Southern Sudanese soldiers have been looting food convoys and attacking aid workers, humanitarian groups allege.
Aid organizations have documented since February about 80 incidents of obstruction, vehicle hijackings or harassment of aid staff by troops in Southern Sudan. No aid worker has been killed but some have been wounded, according to The Canadian Press.
The Sudanese military’s chief of staff urged aid groups to bring up such issues but warned that they might be expelled from the African nation if complaints become “harsh.”
“I said please don’t be harsh to us like that because tomorrow we can tell you to quit this country and you can go,” Gen. James Hoth Mai said Aug. 31. “But now, for you to continue with your work, you come tell us your problems in a polite way so that you continue with us.”
The Sudan People’s Liberation Army has dismissed the accusations, but a spokesman admitted that humanitarian workers from aid agency Tearfund were beaten and detained by SPLA soldiers in June.
Army spokesman Lt. Gen. Kuol Deim Kuol said his organization believed one of Tearfund’s staff was providing food and medicines to elements of a militia allegedly linked with an opposition party.
“It is not a problem between Tearfund and the SPLA, it is a problem between the SPLA and these wrong elements who are employed in Tearfund,” said Kuol.

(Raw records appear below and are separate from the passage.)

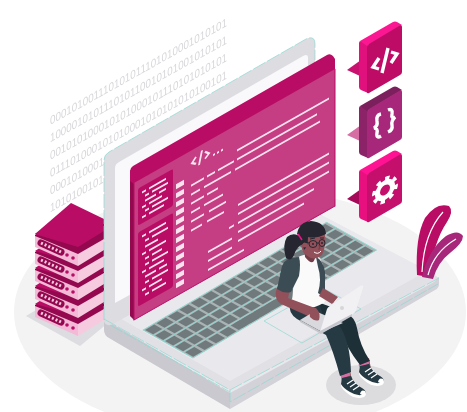
<!DOCTYPE html>
<html lang="en">
<head>
<meta charset="utf-8">
<title>Programming illustration</title>
<style>
:root{
  --magenta:#b90c64;--magenta-dark:#94084f;--hot:#f0148a;--window:#c53d83;
  --purple:#a7277a;--blush:#f6cbe0;--pink:#d66ea4;
  --floor:#f3f3f3;--metal:#dcdce1;--metal-dark:#c9c9cf;--metal-light:#e9e9ed;
  --key:#70797c;--teal:#8fd9d2;--digit:#d6d6da;
  --hair:#25262f;--skin:#91505a;--skin-dark:#743c47;--cloth:#263a43;--sleeve:#3c4c54;
}
html,body{margin:0;width:467px;height:412px;overflow:hidden;background:#fff}
svg{display:block}
.binary{font:12px "Liberation Sans",Arial,sans-serif;fill:var(--digit)}
.edge{fill:none;stroke:var(--teal);stroke-width:.7}
.code{fill:none;stroke:#fbe3ef;stroke-width:2}
.bubble-front{fill:var(--front)}
.bubble-side{fill:var(--side)}
.bubble-top{fill:var(--top)}
.bubble-tail{fill:var(--tail)}
.red{--front:#bd0b66;--side:#e0107c;--top:#fa1791;--tail:#c9126f}
.violet{--front:#a7277a;--side:#8c2369;--top:#7c1f5d;--tail:#d66ea4}
.rose{--front:#c40f6c;--side:#e8107f;--top:#ff1392;--tail:#a50a59}
</style>
</head>
<body>
<svg width="467" height="412" viewBox="0 0 467 412" role="img" aria-label="A programmer with a laptop sits on a giant laptop showing a code window">
<defs>
  <g id="server">
    <path d="M35 235L71 213L104 230V245L78 261L35 241Z" fill="var(--magenta-dark)"/>
    <path d="M35 234L71 211L104 228L78 246Z" fill="var(--magenta)"/>
    <path d="M35 236L78 254V266L35 247Z" fill="#f3b9d6"/>
    <path d="M78 254L104 239V250L78 266Z" fill="var(--blush)"/>
    <path d="M41 243L61 252" stroke="var(--magenta-dark)" stroke-width="7" stroke-linecap="round"/>
    <path d="M41 243L61 252" stroke="var(--blush)" stroke-width="3" stroke-dasharray="2 2"/>
    <circle cx="67" cy="255" r="1.8" fill="var(--magenta)"/>
    <circle cx="73" cy="258" r="1.8" fill="var(--magenta)"/>
  </g>
  <g id="bubble">
    <path class="bubble-tail" d="M347 70L361 60L369 78L360 76Z"/>
    <path class="bubble-side" d="M359 43Q359 41 361 41L368 45V93L361 90Q359 89 359 87Z"/>
    <path class="bubble-top" d="M360 41L393 22Q395 21 397 22L402 25L367 46Z"/>
    <path class="bubble-front" d="M367 48Q367 46 369 44L399 26Q402 24 402 27V72Q402 74 400 75L369 93Q367 94 367 92Z"/>
  </g>
  <g id="shoe">
    <path d="M342 380L341 386Q342 389 347 393Q355 400 364 397Q367 395 365 392L341 383Z" fill="#fff"/>
    <path d="M342 378L351 376Q354 384 362 388Q367 391 365 394Q358 397 350 392Q343 388 341 384Z" fill="var(--cloth)"/>
    <path d="M347 384L353 380M350 387L356 383M353 390L359 386" stroke="#fff" stroke-width="1.2"/>
    <path d="M360 394Q361 389 365 391Q367 394 364 396Z" fill="#fff"/>
  </g>
  <path id="code-tag" d="M4 -3L0 1L4 4M7 7L10 -6M13 -3L17 1L13 4"/>
</defs>

<rect width="467" height="412" fill="#fff"/>
<ellipse id="floor" cx="240" cy="312" rx="226" ry="125" fill="var(--floor)"/>

<g id="binary-wall" class="binary" transform="matrix(1 -.56 0 1 50 125)">
  <text y="0" textLength="177" lengthAdjust="spacingAndGlyphs">000101001110101011101010001010101</text>
  <text y="17.5" textLength="177" lengthAdjust="spacingAndGlyphs">100001010111010110010101001010101</text>
  <text y="35" textLength="177" lengthAdjust="spacingAndGlyphs">001010100010101000101110101010101</text>
  <text y="52.5" textLength="177" lengthAdjust="spacingAndGlyphs">011101000101010001010101010100101</text>
  <text y="70" textLength="177" lengthAdjust="spacingAndGlyphs">000101000101010010101110101010010</text>
  <text y="87.5" textLength="177" lengthAdjust="spacingAndGlyphs">101010010101001010100101010101010</text>
</g>

<g id="servers">
  <path d="M26 316L70 290L114 318L80 346Z" fill="var(--metal)"/>
  <use href="#server" y="70"/>
  <use href="#server" y="52"/>
  <use href="#server" y="34"/>
  <use href="#server" y="17"/>
  <use href="#server"/>
  <path d="M35 234L71 203L104 219V231L78 247Z" fill="var(--magenta)"/>
</g>

<g id="laptop">
  <path d="M104 319L230 390V409L109 338Q104 335 104 330Z" fill="var(--metal-dark)"/>
  <path d="M230 390L439 277V284Q439 288 435 290L230 409Z" fill="#d2d2d8"/>
  <path d="M104 319L312 210L434 274Q440 278 434 282L230 393Z" fill="var(--metal-light)"/>
  <path d="M104 319L230 390L439 278L427 271L230 381L116 316Z" fill="#e0e0e5"/>
  <path d="M104 160Q104 155 109 152L306 39Q315 35 315 44V214L111 325Q104 326 104 320Z" fill="var(--metal)"/>
  <path d="M115 168Q115 164 119 162L303 56Q308 53 308 58V197L115 303Z" fill="#f9f9fb"/>
  <path class="edge" d="M104 320V160Q104 155 109 152L306 39Q315 35 315 44V60M104 319L230 390L439 278M230 390V402L438 284M110 325L230 392" stroke-dasharray="14 2"/>
  <g id="keyboard" transform="matrix(1.14 -.67 1 .56 143 330)">
    <rect width="161" height="50" fill="#a9b3b4"/>
    <path d="M1 5H160M1 15H160M1 25H160M1 35H160M1 45H160" stroke="var(--key)" stroke-width="8" stroke-dasharray="8 2"/>
    <rect x="44" y="41" width="55" height="8" fill="var(--key)"/>
    <path d="M0 10H161M0 20H161M0 30H161M0 40H161" class="edge"/>
    <rect width="161" height="50" class="edge"/>
  </g>
  <path class="edge" d="M264 321L323 288L361 309L302 343Z"/>
</g>

<g id="code-window">
  <path d="M130 170L134 173V320L130 316Z" fill="var(--magenta-dark)"/>
  <path d="M130 171Q130 168 133 166L327 55Q330 53 333 56L335 59V70L134 184L130 181Z" fill="var(--magenta)"/>
  <g transform="matrix(1 -.567 0 1 134 183)">
    <rect width="201" height="137" fill="var(--window)"/>
    <path d="M0 0V137H201V0" fill="none" stroke="var(--magenta)"/>
    <rect x="4" y="8" width="35" height="37" rx="2" fill="var(--magenta)"/>
    <rect x="4" y="52" width="35" height="74" rx="2" fill="var(--magenta)"/>
    <g class="code">
      <path d="M8 14H12M15 14H32M11 19H15M18 19H34M11 24H22M25 24H32M8 29H12M15 29H28M11 34H15M18 34H34M8 39H12M15 39H30"/>
      <path d="M8 58H12M15 58H32M11 64H15M18 64H34M11 70H24M8 76H12M15 76H32M11 82H15M18 82H28M11 88H15M18 88H34M8 94H12M15 94H30M11 100H22M25 100H33M11 106H15M18 106H34M8 112H12M15 112H28M11 118H15M18 118H32"/>
      <path d="M46 25V130" stroke-width="8" stroke-dasharray="5 4"/>
      <use href="#code-tag" x="58" y="12"/>
      <path d="M79 17H81M83 17H85M87 17H89M103 26H195"/>
      <path d="M57 35H70M73 35H81M84 35H100M103 35H183M57 44H66M70 44H97M101 44H186M57 53H70M73 53H84M57 62H66M70 62H89M57 71H70M75 71H92M57 80H68M73 80H90"/>
      <path d="M104 81H195M104 90H195M95 99H100M104 99H195M104 108H180M74 111H98M104 117H170M74 120H98M74 129H110"/>
    </g>
  </g>
</g>

<g id="bubbles">
  <use href="#bubble" class="red"/>
  <use href="#bubble" class="violet" y="65"/>
  <use href="#bubble" class="rose" y="129"/>
  <g fill="none" stroke="#fff" stroke-width="3.4">
    <path d="M379 58L373 67L379 69M382 73L388 48M391 52L397 54L391 63"/>
    <path d="M381 114Q376 115 377 121Q378 126 374 128Q378 128 377 133Q376 139 381 136M388 110Q393 108 392 114Q391 119 395 117Q391 121 392 125Q393 130 388 132"/>
    <g transform="matrix(1 -.5 0 1 385 190)">
      <circle r="7.5" stroke-width="5"/>
      <circle r="11" stroke-width="4" stroke-dasharray="4.3 4.3"/>
    </g>
  </g>
</g>

<g id="plant">
  <path d="M417 275Q415 237 425 218Q436 202 449 206Q454 211 447 222Q434 241 429 277Z" fill="var(--magenta)"/>
  <path d="M422 277Q428 250 446 236Q458 229 463 236Q463 243 450 253Q438 262 433 279Z" fill="var(--purple)"/>
  <path d="M422 272Q424 233 443 212M428 275Q434 252 456 239" fill="none" stroke="#fff" stroke-width="1.2"/>
</g>

<g id="programmer">
  <ellipse cx="361" cy="385" rx="35" ry="20" fill="#dcdcdf"/>
  <path d="M360 361L369 358L371 369L361 372ZM341 373L350 370L352 381L342 383Z" fill="var(--skin)"/>
  <path d="M359 366L369 362M341 377L350 374" stroke="var(--pink)" stroke-width="3"/>
  <use href="#shoe" x="18" y="-12"/>
  <use href="#shoe"/>
  <path d="M312 300L345 312Q355 317 357 328Q360 346 370 361L360 365Q346 347 342 333L309 320Z" fill="#1d2f37"/>
  <path d="M290 304Q288 313 297 319L326 335Q333 350 340 376L351 372Q350 343 341 328Q337 322 323 315L318 300Z" fill="var(--cloth)"/>
  <path d="M297 258Q304 252 318 256Q324 262 323 274Q320 285 325 302Q308 313 291 306Q295 285 292 270Z" fill="#fafafa"/>
  <path d="M304 246H316L315 258Q313 267 305 257Z" fill="var(--skin-dark)"/>
  <path d="M316 257Q323 260 325 272L325 291L337 297L333 303L318 293Q322 279 318 267Z" fill="var(--sleeve)"/>
  <path d="M323 288L338 297L332 304L319 296Z" fill="var(--skin)"/>
  <path d="M277 287L290 290L288 298L315 308Q322 314 318 321Q313 322 308 316L281 304Q273 299 277 287Z" fill="var(--skin)"/>
  <path d="M299 257Q285 257 282 266L277 289Q284 294 291 292L299 276Q301 264 299 257Z" fill="var(--sleeve)"/>
  <path d="M300 320L315 311L343 323L322 332Z" fill="#d8d8dd"/>
  <path d="M320 332L327 309Q328 307 330 306L360 286Q364 284 363 288L356 310Q355 313 352 315L323 331Z" fill="#f1f1f4"/>
  <path d="M300 320L320 331L352 314V316L321 334L300 322Z" fill="#c5c5cc"/>
  <circle cx="342" cy="308" r="2" fill="#d5d5da"/>
  <path d="M309 307L316 308Q321 313 319 320Q315 322 310 317Z" fill="var(--skin)"/>
  <path d="M302 233Q299 250 306 255Q314 262 322 255Q326 248 325 234Q316 225 302 233Z" fill="var(--skin)"/>
  <path d="M302 238Q294 231 287 237Q282 245 286 258Q291 262 294 255Q296 247 303 244L304 250Q308 247 308 237Q316 239 326 234Q325 222 311 221Q299 222 297 234Z" fill="var(--hair)"/>
  <circle cx="305" cy="245" r="2.5" fill="var(--skin)"/>
  <g fill="none" stroke="var(--hair)">
    <ellipse cx="313" cy="244" rx="4" ry="3.5"/>
    <ellipse cx="322" cy="243" rx="3" ry="3.5"/>
    <path d="M317 243H319M305 242L309 243M310 239L315 238M320 238L324 238"/>
    <path d="M319 245L320 249H318" stroke="var(--skin-dark)"/>
    <path d="M314 252Q318 255 321 251" stroke="#fff"/>
  </g>
  <circle cx="313" cy="244" r="1" fill="var(--hair)"/>
  <circle cx="322" cy="243" r="1" fill="var(--hair)"/>
  <path d="M298 234L302 240" stroke="var(--hot)" stroke-width="1.5"/>
</g>
</svg>
</body>
</html>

U.N.’s top humanitarian aid official in Southern Sudan, Lise Grande, said at a news conference Aug. 30: “There have been interference with the provision of some of that assistance. We know that this is a matter of concern of the SPLA and we’re very pleased that steps are being taken to address that.”